- **Work instructions**
Which of the lines below holds the string "hidden"? Copy every line that does.

Document images with source code:
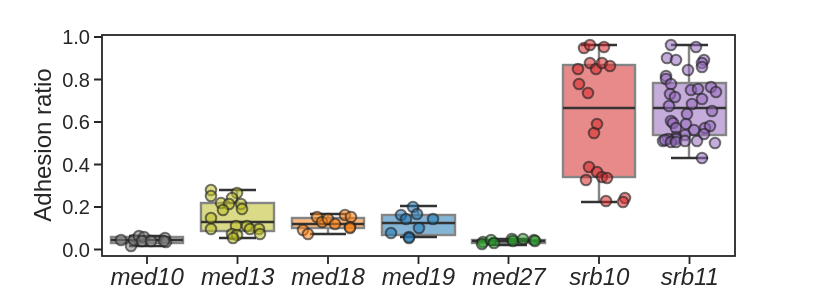
<!DOCTYPE html>
<html lang="en">
<head>
<meta charset="utf-8">
<title>Adhesion ratio by strain</title>
<style>
:root {
  --ink: #262626;
  --line: #333;
  --box-edge: #858585;
  --grey: #7f7f7f;
  --olive: #bcbd22;
  --orange: #ff7f0e;
  --blue: #1f77b4;
  --green: #2ca02c;
  --red: #d62728;
  --purple: #9467bd;
}
* { box-sizing: border-box; margin: 0; padding: 0; }
html, body { width: 816px; height: 288px; overflow: hidden; background: #fff; }
.chart {
  position: relative;
  width: 816px;
  height: 288px;
  overflow: hidden;
  color: var(--ink);
  font-family: "Liberation Sans", Arial, sans-serif;
}
.plot { position: absolute; inset: 0; display: block; }
.axis-title {
  position: absolute;
  left: -57px;
  top: 133px;
  width: 200px;
  font-size: 24px;
  line-height: 24px;
  text-align: center;
  white-space: nowrap;
  transform: rotate(-90deg);
}
.y-labels {
  position: absolute;
  left: 50px;
  top: 27px;
  width: 40px;
  height: 233px;
  display: flex;
  flex-direction: column;
  justify-content: space-between;
  list-style: none;
  font-size: 20px;
  line-height: 20px;
  text-align: right;
}
.x-labels {
  position: absolute;
  left: 102px;
  top: 266px;
  width: 633px;
  display: grid;
  grid-template-columns: repeat(7, 1fr);
  list-style: none;
  font-size: 24px;
  line-height: 22px;
  font-style: italic;
  text-align: center;
}
.frame { fill: none; stroke: var(--ink); stroke-width: 1.8; }
.ticks { stroke: var(--ink); stroke-width: 1.8; }
.box { stroke: var(--box-edge); stroke-width: 2.4; fill: var(--tone); fill-opacity: .54; }
.whisker { stroke: var(--box-edge); stroke-width: 2.4; }
.stat { stroke: var(--line); stroke-width: 2.4; }
.points { fill: var(--tone); fill-opacity: .55; stroke: #222; stroke-opacity: .62; stroke-width: 2; }
.med10 { --tone: var(--grey); }
.med13 { --tone: var(--olive); }
.med18 { --tone: var(--orange); }
.med19 { --tone: var(--blue); }
.med27 { --tone: var(--green); }
.srb10 { --tone: var(--red); }
.srb11 { --tone: var(--purple); }
</style>
</head>
<body>
<main class="chart">
  <svg class="plot" width="816" height="288" viewBox="0 0 816 288" role="img" aria-label="Box plots with data points of adhesion ratio for seven strains">
    <defs><circle id="dot" r="5.3"/></defs>

    <g class="med10">
      <path class="whisker" d="M147 237v-1M147 243v3"/>
      <rect class="box" x="111" y="237" width="72" height="6"/>
      <path class="stat" d="M111 240h72M129 236h36M129 246h36"/>
      <g class="points">
        <use href="#dot" x="121" y="240"/><use href="#dot" x="131" y="246"/><use href="#dot" x="134" y="240"/>
        <use href="#dot" x="139" y="236"/><use href="#dot" x="144" y="237"/><use href="#dot" x="142" y="241"/>
        <use href="#dot" x="151" y="241"/><use href="#dot" x="165" y="238"/><use href="#dot" x="166" y="242"/>
        <use href="#dot" x="164" y="241"/>
      </g>
    </g>

    <g class="med13">
      <path class="whisker" d="M237 203v-13M237 231v7"/>
      <rect class="box" x="201" y="203" width="73" height="28"/>
      <path class="stat" d="M201 222h73M219 190h37M219 238h37"/>
      <g class="points">
        <use href="#dot" x="211" y="190"/><use href="#dot" x="211" y="196"/><use href="#dot" x="237" y="193"/>
        <use href="#dot" x="232" y="198"/><use href="#dot" x="221" y="203"/><use href="#dot" x="229" y="204"/>
        <use href="#dot" x="241" y="204"/><use href="#dot" x="242" y="209"/><use href="#dot" x="223" y="210"/>
        <use href="#dot" x="211" y="218"/><use href="#dot" x="211" y="229"/><use href="#dot" x="236" y="226"/>
        <use href="#dot" x="247" y="226"/><use href="#dot" x="250" y="229"/><use href="#dot" x="259" y="229"/>
        <use href="#dot" x="260" y="234"/><use href="#dot" x="232" y="234"/><use href="#dot" x="237" y="235"/>
        <use href="#dot" x="233" y="238"/>
      </g>
    </g>

    <g class="med18">
      <path class="whisker" d="M328 218v-4M328 228v6"/>
      <rect class="box" x="292" y="218" width="72" height="10"/>
      <path class="stat" d="M292 224h72M310 214h36M310 234h36"/>
      <g class="points">
        <use href="#dot" x="303" y="230"/><use href="#dot" x="308" y="234"/><use href="#dot" x="317" y="217"/>
        <use href="#dot" x="322" y="222"/><use href="#dot" x="328" y="219"/><use href="#dot" x="335" y="224"/>
        <use href="#dot" x="345" y="215"/><use href="#dot" x="351" y="217"/><use href="#dot" x="350" y="227"/>
        <use href="#dot" x="350" y="228"/>
      </g>
    </g>

    <g class="med19">
      <path class="whisker" d="M418 215v-9M418 235v2"/>
      <rect class="box" x="382" y="215" width="73" height="20"/>
      <path class="stat" d="M382 223h73M400 206h37M400 237h37"/>
      <g class="points">
        <use href="#dot" x="413" y="207"/><use href="#dot" x="401" y="215"/><use href="#dot" x="417" y="214"/>
        <use href="#dot" x="406" y="219"/><use href="#dot" x="433" y="219"/><use href="#dot" x="419" y="228"/>
        <use href="#dot" x="391" y="233"/><use href="#dot" x="409" y="237"/><use href="#dot" x="409" y="238"/>
      </g>
    </g>

    <g class="med27">
      <path class="whisker" d="M508 240v-1M508 243v2"/>
      <rect class="box" x="472" y="240" width="73" height="3"/>
      <path class="stat" d="M472 241h73M490 239h37M490 245h37"/>
      <g class="points">
        <use href="#dot" x="483" y="242"/><use href="#dot" x="482" y="244"/><use href="#dot" x="491" y="240"/>
        <use href="#dot" x="494" y="243"/><use href="#dot" x="512" y="239"/><use href="#dot" x="513" y="241"/>
        <use href="#dot" x="523" y="239"/><use href="#dot" x="534" y="240"/><use href="#dot" x="535" y="241"/>
      </g>
    </g>

    <g class="srb10">
      <path class="whisker" d="M599 65V45M599 177v25"/>
      <rect class="box" x="563" y="65" width="72" height="112"/>
      <path class="stat" d="M563 108h72M581 45h36M581 202h36"/>
      <g class="points">
        <use href="#dot" x="584" y="48"/><use href="#dot" x="590" y="45"/><use href="#dot" x="604" y="47"/>
        <use href="#dot" x="578" y="69"/><use href="#dot" x="590" y="63"/><use href="#dot" x="596" y="69"/>
        <use href="#dot" x="602" y="63"/><use href="#dot" x="610" y="66"/><use href="#dot" x="579" y="84"/>
        <use href="#dot" x="588" y="93"/><use href="#dot" x="597" y="124"/><use href="#dot" x="594" y="133"/>
        <use href="#dot" x="589" y="167"/><use href="#dot" x="597" y="172"/><use href="#dot" x="586" y="180"/>
        <use href="#dot" x="602" y="177"/><use href="#dot" x="607" y="178"/><use href="#dot" x="606" y="201"/>
        <use href="#dot" x="625" y="198"/><use href="#dot" x="623" y="202"/>
      </g>
    </g>

    <g class="srb11">
      <path class="whisker" d="M689 83V45M689 135v23"/>
      <rect class="box" x="653" y="83" width="73" height="52"/>
      <path class="stat" d="M653 108h73M671 45h37M671 158h37"/>
      <g class="points">
        <use href="#dot" x="671" y="45"/><use href="#dot" x="696" y="47"/><use href="#dot" x="667" y="58"/>
        <use href="#dot" x="676" y="60"/><use href="#dot" x="704" y="60"/><use href="#dot" x="702" y="63"/>
        <use href="#dot" x="702" y="67"/><use href="#dot" x="688" y="70"/><use href="#dot" x="666" y="76"/>
        <use href="#dot" x="666" y="79"/><use href="#dot" x="671" y="84"/><use href="#dot" x="691" y="90"/>
        <use href="#dot" x="698" y="89"/><use href="#dot" x="711" y="87"/><use href="#dot" x="716" y="92"/>
        <use href="#dot" x="670" y="94"/><use href="#dot" x="675" y="97"/><use href="#dot" x="702" y="99"/>
        <use href="#dot" x="692" y="104"/><use href="#dot" x="669" y="106"/><use href="#dot" x="712" y="111"/>
        <use href="#dot" x="687" y="114"/><use href="#dot" x="671" y="121"/><use href="#dot" x="673" y="123"/>
        <use href="#dot" x="686" y="124"/><use href="#dot" x="676" y="128"/><use href="#dot" x="694" y="130"/>
        <use href="#dot" x="705" y="128"/><use href="#dot" x="710" y="126"/><use href="#dot" x="704" y="134"/>
        <use href="#dot" x="685" y="135"/><use href="#dot" x="676" y="137"/><use href="#dot" x="676" y="139"/>
        <use href="#dot" x="668" y="139"/><use href="#dot" x="663" y="141"/><use href="#dot" x="665" y="140"/>
        <use href="#dot" x="671" y="142"/><use href="#dot" x="676" y="142"/><use href="#dot" x="685" y="141"/>
        <use href="#dot" x="697" y="141"/><use href="#dot" x="715" y="143"/><use href="#dot" x="702" y="158"/>
      </g>
    </g>

    <rect class="frame" x="102" y="35" width="633" height="221"/>
    <path class="ticks" d="M94 37h8M94 79.5h8M94 122h8M94 164.5h8M94 207h8M94 249.5h8M147 256v8M237.5 256v8M328 256v8M418.5 256v8M508.5 256v8M599 256v8M689.5 256v8"/>
  </svg>

  <p class="axis-title">Adhesion ratio</p>
  <ul class="y-labels">
    <li>1.0</li><li>0.8</li><li>0.6</li><li>0.4</li><li>0.2</li><li>0.0</li>
  </ul>
  <ul class="x-labels">
    <li>med10</li><li>med13</li><li>med18</li><li>med19</li><li>med27</li><li>srb10</li><li>srb11</li>
  </ul>
</main>
</body>
</html>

- **Result for this task**
html, body { width: 816px; height: 288px; overflow: hidden; background: #fff; }
  overflow: hidden;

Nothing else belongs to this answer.